* What to produce *
Go over the lines below, and when one contains the word "transform", copy it.

* Document images with source code *

/---

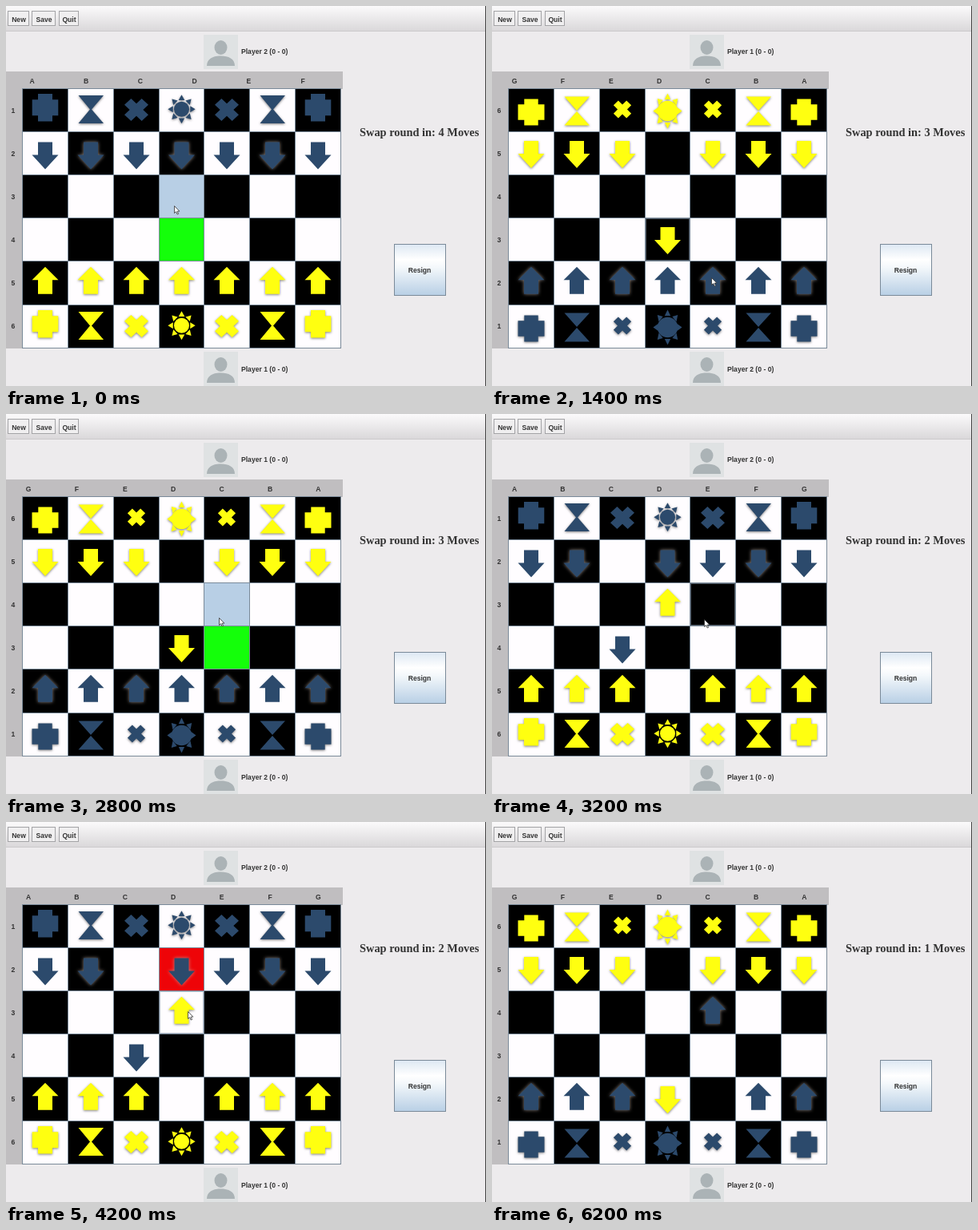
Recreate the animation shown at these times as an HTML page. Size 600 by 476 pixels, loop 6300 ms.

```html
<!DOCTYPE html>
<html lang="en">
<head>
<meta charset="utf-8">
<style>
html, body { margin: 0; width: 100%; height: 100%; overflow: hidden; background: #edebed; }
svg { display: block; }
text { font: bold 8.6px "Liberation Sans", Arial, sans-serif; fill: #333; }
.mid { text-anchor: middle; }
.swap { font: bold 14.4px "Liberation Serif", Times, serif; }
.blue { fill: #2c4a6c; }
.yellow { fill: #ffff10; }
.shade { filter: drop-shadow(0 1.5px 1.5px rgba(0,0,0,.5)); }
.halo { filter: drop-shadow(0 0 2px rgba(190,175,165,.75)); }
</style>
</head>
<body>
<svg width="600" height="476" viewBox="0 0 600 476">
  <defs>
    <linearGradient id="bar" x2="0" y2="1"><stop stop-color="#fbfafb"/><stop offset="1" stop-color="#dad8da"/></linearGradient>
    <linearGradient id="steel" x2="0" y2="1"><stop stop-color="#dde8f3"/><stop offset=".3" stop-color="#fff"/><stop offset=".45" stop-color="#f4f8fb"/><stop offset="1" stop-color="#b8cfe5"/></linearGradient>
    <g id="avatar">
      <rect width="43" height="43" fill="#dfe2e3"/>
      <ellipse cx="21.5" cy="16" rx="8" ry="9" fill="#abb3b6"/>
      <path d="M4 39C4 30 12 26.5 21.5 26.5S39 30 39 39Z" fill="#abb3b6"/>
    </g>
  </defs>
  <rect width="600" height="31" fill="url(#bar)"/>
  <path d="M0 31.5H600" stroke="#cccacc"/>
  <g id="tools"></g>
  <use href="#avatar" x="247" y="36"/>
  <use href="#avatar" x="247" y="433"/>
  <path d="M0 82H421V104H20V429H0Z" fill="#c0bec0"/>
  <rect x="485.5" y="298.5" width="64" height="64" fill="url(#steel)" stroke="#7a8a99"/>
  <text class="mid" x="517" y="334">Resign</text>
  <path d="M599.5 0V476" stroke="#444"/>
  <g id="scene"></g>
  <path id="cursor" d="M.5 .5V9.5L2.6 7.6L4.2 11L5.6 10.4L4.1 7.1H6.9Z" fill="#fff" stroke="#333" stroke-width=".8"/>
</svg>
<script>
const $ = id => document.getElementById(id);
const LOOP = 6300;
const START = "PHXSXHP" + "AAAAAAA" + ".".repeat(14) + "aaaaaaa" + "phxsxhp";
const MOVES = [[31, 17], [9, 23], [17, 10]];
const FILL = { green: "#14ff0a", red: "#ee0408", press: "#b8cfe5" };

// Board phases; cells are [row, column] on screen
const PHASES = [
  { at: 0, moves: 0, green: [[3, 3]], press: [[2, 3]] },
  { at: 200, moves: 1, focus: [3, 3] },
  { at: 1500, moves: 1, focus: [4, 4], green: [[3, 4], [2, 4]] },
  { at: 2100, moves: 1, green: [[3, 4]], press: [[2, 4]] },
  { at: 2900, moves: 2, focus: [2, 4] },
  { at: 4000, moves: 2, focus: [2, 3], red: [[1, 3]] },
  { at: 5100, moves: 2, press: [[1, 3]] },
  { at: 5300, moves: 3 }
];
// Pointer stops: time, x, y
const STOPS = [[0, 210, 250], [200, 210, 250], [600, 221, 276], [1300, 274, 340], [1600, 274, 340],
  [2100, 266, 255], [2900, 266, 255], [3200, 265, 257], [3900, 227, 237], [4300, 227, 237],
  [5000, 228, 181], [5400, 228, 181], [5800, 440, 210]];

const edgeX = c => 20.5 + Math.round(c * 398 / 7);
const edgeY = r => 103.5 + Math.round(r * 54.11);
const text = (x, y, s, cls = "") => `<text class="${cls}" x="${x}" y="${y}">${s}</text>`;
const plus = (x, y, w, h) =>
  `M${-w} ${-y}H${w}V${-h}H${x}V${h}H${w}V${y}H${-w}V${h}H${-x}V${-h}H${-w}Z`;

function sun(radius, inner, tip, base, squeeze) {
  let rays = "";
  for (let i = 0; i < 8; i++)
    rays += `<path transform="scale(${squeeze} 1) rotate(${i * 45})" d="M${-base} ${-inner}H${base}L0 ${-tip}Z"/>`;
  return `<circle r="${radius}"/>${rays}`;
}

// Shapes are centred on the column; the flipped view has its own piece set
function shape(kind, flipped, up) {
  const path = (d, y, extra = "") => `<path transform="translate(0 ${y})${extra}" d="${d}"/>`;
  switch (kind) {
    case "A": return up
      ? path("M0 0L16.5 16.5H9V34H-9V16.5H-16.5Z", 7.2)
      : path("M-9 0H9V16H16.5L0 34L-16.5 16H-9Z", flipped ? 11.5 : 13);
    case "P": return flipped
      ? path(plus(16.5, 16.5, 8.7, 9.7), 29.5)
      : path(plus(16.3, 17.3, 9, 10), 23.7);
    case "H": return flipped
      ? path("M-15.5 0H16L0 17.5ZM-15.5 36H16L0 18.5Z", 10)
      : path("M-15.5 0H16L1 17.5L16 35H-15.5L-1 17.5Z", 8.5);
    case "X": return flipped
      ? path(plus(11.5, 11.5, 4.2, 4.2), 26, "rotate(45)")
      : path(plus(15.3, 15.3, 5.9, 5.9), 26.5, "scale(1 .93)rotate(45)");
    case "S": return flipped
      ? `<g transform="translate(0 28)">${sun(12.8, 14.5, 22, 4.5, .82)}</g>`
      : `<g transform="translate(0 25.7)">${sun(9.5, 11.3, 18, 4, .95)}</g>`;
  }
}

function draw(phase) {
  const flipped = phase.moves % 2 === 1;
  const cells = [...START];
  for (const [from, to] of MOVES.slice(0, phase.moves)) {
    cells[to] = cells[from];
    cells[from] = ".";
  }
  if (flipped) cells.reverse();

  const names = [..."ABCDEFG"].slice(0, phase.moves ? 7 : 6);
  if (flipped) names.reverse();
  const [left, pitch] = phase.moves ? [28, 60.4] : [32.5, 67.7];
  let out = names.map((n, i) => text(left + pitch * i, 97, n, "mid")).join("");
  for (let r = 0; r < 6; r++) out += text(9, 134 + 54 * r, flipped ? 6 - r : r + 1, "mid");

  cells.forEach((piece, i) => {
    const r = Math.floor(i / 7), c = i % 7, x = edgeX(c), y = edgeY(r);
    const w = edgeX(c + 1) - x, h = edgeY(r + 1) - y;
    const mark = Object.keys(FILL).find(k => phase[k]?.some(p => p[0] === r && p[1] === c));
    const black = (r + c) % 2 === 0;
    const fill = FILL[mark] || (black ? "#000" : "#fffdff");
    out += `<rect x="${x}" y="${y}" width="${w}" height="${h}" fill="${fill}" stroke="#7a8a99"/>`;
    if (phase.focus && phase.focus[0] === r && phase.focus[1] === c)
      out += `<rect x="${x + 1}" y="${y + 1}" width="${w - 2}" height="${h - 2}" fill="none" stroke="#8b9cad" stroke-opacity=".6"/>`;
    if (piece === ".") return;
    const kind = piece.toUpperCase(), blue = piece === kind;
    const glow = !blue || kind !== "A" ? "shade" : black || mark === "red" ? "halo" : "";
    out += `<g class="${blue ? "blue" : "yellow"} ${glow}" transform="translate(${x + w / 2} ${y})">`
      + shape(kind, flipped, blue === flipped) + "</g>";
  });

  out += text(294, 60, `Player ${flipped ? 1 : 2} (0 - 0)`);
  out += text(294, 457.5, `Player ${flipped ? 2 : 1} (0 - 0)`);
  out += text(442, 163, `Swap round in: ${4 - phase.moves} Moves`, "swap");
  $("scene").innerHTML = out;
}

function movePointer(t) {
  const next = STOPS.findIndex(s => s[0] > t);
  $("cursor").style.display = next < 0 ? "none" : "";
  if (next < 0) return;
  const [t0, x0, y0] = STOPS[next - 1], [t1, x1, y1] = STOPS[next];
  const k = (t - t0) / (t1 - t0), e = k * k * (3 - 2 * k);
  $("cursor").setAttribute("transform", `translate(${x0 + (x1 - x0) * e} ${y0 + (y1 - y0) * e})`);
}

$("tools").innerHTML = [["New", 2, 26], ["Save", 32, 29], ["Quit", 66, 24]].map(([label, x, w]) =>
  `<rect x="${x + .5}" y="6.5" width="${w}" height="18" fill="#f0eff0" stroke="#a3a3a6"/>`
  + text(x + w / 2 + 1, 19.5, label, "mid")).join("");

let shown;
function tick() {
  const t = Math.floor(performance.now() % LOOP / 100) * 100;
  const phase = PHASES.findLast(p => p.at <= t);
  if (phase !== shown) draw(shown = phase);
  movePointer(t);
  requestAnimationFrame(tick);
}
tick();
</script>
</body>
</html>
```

\---

* Answer to this exercise *
    rays += `<path transform="scale(${squeeze} 1) rotate(${i * 45})" d="M${-base} ${-inner}H${base}L0 ${-tip}Z"/>`;
  const path = (d, y, extra = "") => `<path transform="translate(0 ${y})${extra}" d="${d}"/>`;
      ? `<g transform="translate(0 28)">${sun(12.8, 14.5, 22, 4.5, .82)}</g>`
      : `<g transform="translate(0 25.7)">${sun(9.5, 11.3, 18, 4, .95)}</g>`;
    out += `<g class="${blue ? "blue" : "yellow"} ${glow}" transform="translate(${x + w / 2} ${y})">`
  $("cursor").setAttribute("transform", `translate(${x0 + (x1 - x0) * e} ${y0 + (y1 - y0) * e})`);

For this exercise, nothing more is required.